The legislature further extended the time period within which a hearing must be held for the practitioner who has applied for reinstatement of a license which was suspended. Previously, the practitioner was entitled to a hearing within thirty days of receipt of the application for reinstatement, but that time has been extended to sixty days.
In response to the ever-changing and fast-growing arena of medical malpractice law, the General Assembly established the Joint Subcommittee to Study Risk Management Plans for Physicians and Hospitals. The Joint Subcommittee was continued once in 2005, and, in 2006, the General Assembly again continued the Joint Subcommittee and ordered it to report its findings to the Assembly in 2007. This committee was directed to study the effectiveness of the current laws regarding medical malpractice, as well as the feasibility of establishing a multi-jurisdictional pilot health court and, subsequently, a network of health courts throughout the commonwealth. While the findings of this committee drastically may alter the current landscape of medical malpractice law, one thing remains certain: as long as there are health care providers and patients, medical malpractice law will remain.
* Partner, Goodman, Allen & Filetti, P.L.L.C., Glen Allen, Virginia. B.A., 1990, College of William and Mary; J.D., 1995, Dickinson School of Law of the Pennsylvania State University. Ms. McCauley’s practice concentrates on medical malpractice defense, hospital and medical school representation, representation before the Commonwealth of Virginia’s health regulatory boards, general health care risk management, and employment law. In addition to her practice, she is an Assistant Adjunct Professor at the University of Richmond School of Law.
** Associate, Goodman, Allen & Filetti, P.L.L.C., Glen Allen, Virginia. B.A., 2001, Samford University; J.D., 2005, University of Richmond School of Law. Ms. Dews’s practice concentrates on medical malpractice defense, representation before the Commonwealth of Virginia’s health regulatory boards, employment law, and general business matters.
. Id. § 32.1-138(A)(13)â€“(15) (Cum. Supp. 2006) (discussing the rights of nursing home patients); id. § 63.2-1808(A)(18) (Cum. Supp. 2006) (discussing the rights and responsibilities of residents of assisted living facilities).

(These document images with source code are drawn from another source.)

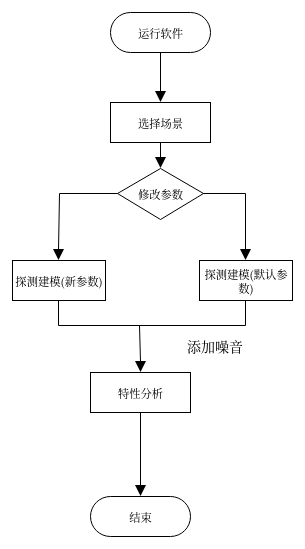
<!DOCTYPE html>
<html lang="zh-CN">
<head>
<meta charset="utf-8">
<title>流程图</title>
<style>
:root { --paper: #fff; --ink: #000; }
* { box-sizing: border-box; }
html, body { margin: 0; overflow: hidden; background: var(--paper); }
.flowchart {
  position: relative; width: 305px; height: 549px; overflow: hidden;
  background: var(--paper); color: var(--ink);
  font: 11.3px/14px "Noto Serif CJK SC", "Noto Serif", serif;
}
.connectors { position: absolute; inset: 0; }
.line { fill: none; stroke: var(--ink); stroke-width: 1; }
.arrowhead { fill: var(--ink); }
.decision-shape { fill: var(--paper); stroke: var(--ink); }
.node {
  position: absolute; width: 101px; height: 41px;
  display: flex; align-items: center; justify-content: center;
  text-align: center; white-space: nowrap;
}
.process, .terminal { border: 1px solid var(--ink); background: var(--paper); }
.terminal { border-radius: 21px; }
.start { left: 110px; top: 12px; }
.scene { left: 110px; top: 102px; }
.decision { left: 117px; top: 168px; width: 87px; height: 52px; }
.model-new { left: 12px; top: 260px; width: 94px; }
.model-default { left: 199px; top: 260px; width: 94px; }
.analysis { left: 90px; top: 372px; }
.end { left: 90px; top: 496px; }
.note { position: absolute; left: 187px; top: 336px; margin: 0; font-size: 14px; line-height: 20px; white-space: nowrap; }
</style>
</head>
<body>
<main class="flowchart">
  <svg class="connectors" width="305" height="549" viewBox="0 0 305 549" aria-hidden="true">
    <defs>
      <polygon id="arrow" class="arrowhead" points="-5.5,-11 5.5,-11 0,0"/>
    </defs>
    <path class="line" d="M160.5 52V92M160.5 142V158"/>
    <path class="line" d="M118 193.5H59.5L58.5 250M203 193.5H245.5V250"/>
    <path class="line" d="M58.5 300V325.5H245.5V300M139.5 325.5L140.5 362M140.5 412V486"/>
    <polygon class="decision-shape" points="117.5,193.5 160.5,168.5 203.5,193.5 160.5,219.5"/>
    <use href="#arrow" x="160.5" y="102"/>
    <use href="#arrow" x="160.5" y="168"/>
    <use href="#arrow" x="58.5" y="260"/>
    <use href="#arrow" x="245.5" y="260"/>
    <use href="#arrow" x="140.5" y="372"/>
    <use href="#arrow" x="140.5" y="496"/>
  </svg>
  <div class="node terminal start">运行软件</div>
  <div class="node process scene">选择场景</div>
  <div class="node decision">修改参数</div>
  <div class="node process model-new">探测建模(新参数)</div>
  <div class="node process model-default">探测建模(默认参<br>数)</div>
  <p class="note">添加噪音</p>
  <div class="node process analysis">特性分析</div>
  <div class="node terminal end">结束</div>
</main>
</body>
</html>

. For a focused discussion of the discoverability of healthcare provider policies, procedures, and incident reports, see Michael L. Goodman, Kathleen M. McCauley & Suzanne S. Duvall, Annual Survey of Virginia Law: Discovery Divide: Virginia Code Section 8.01-581′s Quality Assurance Privilege and Its Protection of Healthcare Provider Policies and Incident Reports, 39 U. Rich. L. Rev. 61 (2004).
. Va. Code Ann. § § 8.01-20.1, -50.1 (Cum. Supp. 2006). Virginia Code section 8.01-50.1 is identical to section 8.01-20.1, but the former section pertains solely to wrongful death actions. See id.
. See Va. Code Ann. § 8.01-401.1 (Repl. Vol. 2000 & Cum. Supp. 2006); see also Tarmac Mid-Atlantic, Inc. v. Smiley Block Co., 250 Va. 161, 166, 458 S.E.2d 462, 465â€“66 (1995) (interpreting Va. Code Ann. § 8.01-401.1 (Repl. Vol. 2000 & Cum. Supp. 2006)).
. See Catherine A.G. Sparkman, Health Policy Issues: Legislating Apology in the Context of Medical Mistakes, 82 AORN J. 263, 264 (2005), available at http://www.aorn. org/journal/2005/aughpi.htm.